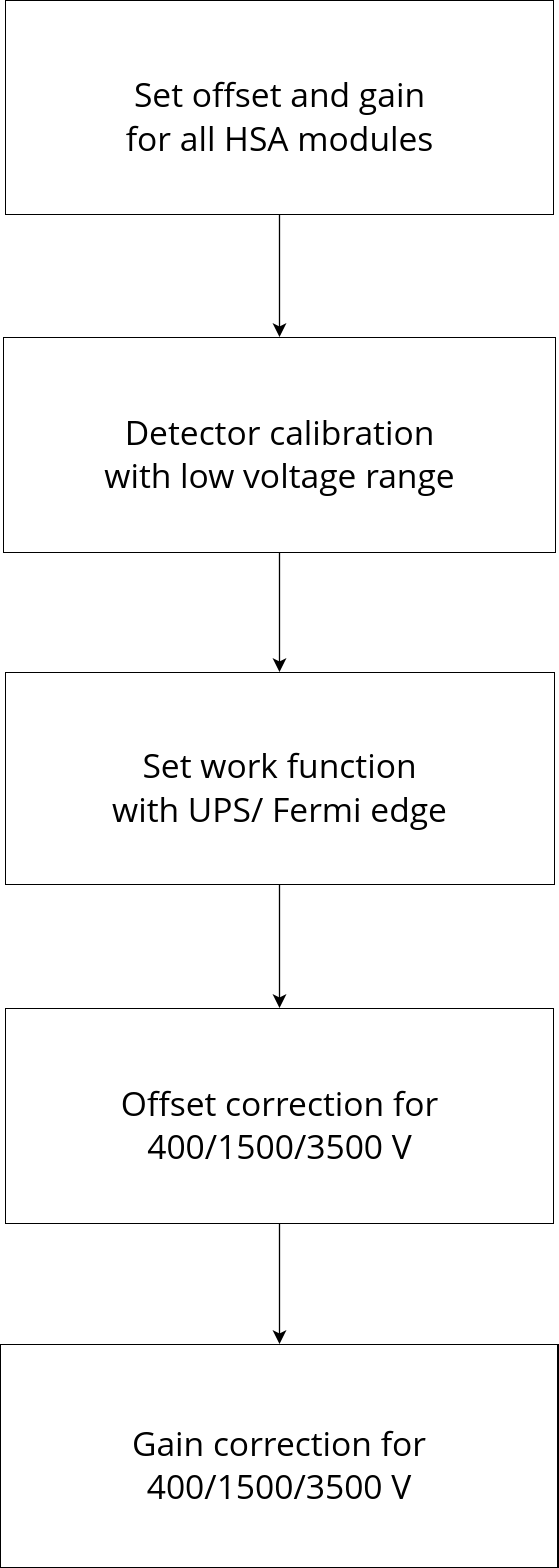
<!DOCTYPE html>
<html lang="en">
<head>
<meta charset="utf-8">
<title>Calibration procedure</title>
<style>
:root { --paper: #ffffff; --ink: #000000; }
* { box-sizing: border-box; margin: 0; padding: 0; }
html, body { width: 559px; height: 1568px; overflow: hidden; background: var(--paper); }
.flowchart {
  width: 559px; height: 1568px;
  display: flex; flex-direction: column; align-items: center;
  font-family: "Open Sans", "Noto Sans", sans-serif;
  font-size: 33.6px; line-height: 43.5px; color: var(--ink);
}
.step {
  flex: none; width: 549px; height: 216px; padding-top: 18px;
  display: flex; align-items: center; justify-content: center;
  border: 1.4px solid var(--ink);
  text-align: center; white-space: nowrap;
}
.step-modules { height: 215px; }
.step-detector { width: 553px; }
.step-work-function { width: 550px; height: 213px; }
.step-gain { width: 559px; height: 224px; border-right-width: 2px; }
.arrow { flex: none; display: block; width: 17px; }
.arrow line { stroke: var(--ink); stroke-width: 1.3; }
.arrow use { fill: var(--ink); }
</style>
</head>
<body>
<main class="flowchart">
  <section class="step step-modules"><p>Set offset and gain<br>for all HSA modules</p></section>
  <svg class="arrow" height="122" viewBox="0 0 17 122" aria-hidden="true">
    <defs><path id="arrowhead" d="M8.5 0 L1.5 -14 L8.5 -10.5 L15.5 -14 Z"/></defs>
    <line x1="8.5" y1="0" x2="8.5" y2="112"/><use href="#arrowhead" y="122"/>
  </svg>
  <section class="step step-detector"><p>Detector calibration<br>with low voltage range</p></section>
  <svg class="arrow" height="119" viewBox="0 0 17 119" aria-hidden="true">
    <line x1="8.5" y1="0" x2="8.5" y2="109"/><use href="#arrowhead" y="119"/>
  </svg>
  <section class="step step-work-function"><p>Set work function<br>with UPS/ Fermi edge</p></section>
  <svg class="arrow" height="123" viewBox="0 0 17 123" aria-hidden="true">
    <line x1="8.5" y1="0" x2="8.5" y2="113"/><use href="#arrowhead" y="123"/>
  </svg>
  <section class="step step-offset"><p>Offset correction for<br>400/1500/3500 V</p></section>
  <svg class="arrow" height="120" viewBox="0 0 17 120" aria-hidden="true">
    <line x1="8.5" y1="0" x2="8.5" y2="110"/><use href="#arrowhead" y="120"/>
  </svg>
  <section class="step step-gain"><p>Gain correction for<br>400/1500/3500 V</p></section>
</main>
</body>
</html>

★ ★ ★ ★ ★ ★ ★

Each line containing "hidden" belongs in the answer; pick these out of the material and copy them.

html, body { width: 559px; height: 1568px; overflow: hidden; background: var(--paper); }
  <svg class="arrow" height="122" viewBox="0 0 17 122" aria-hidden="true">
  <svg class="arrow" height="119" viewBox="0 0 17 119" aria-hidden="true">
  <svg class="arrow" height="123" viewBox="0 0 17 123" aria-hidden="true">
  <svg class="arrow" height="120" viewBox="0 0 17 120" aria-hidden="true">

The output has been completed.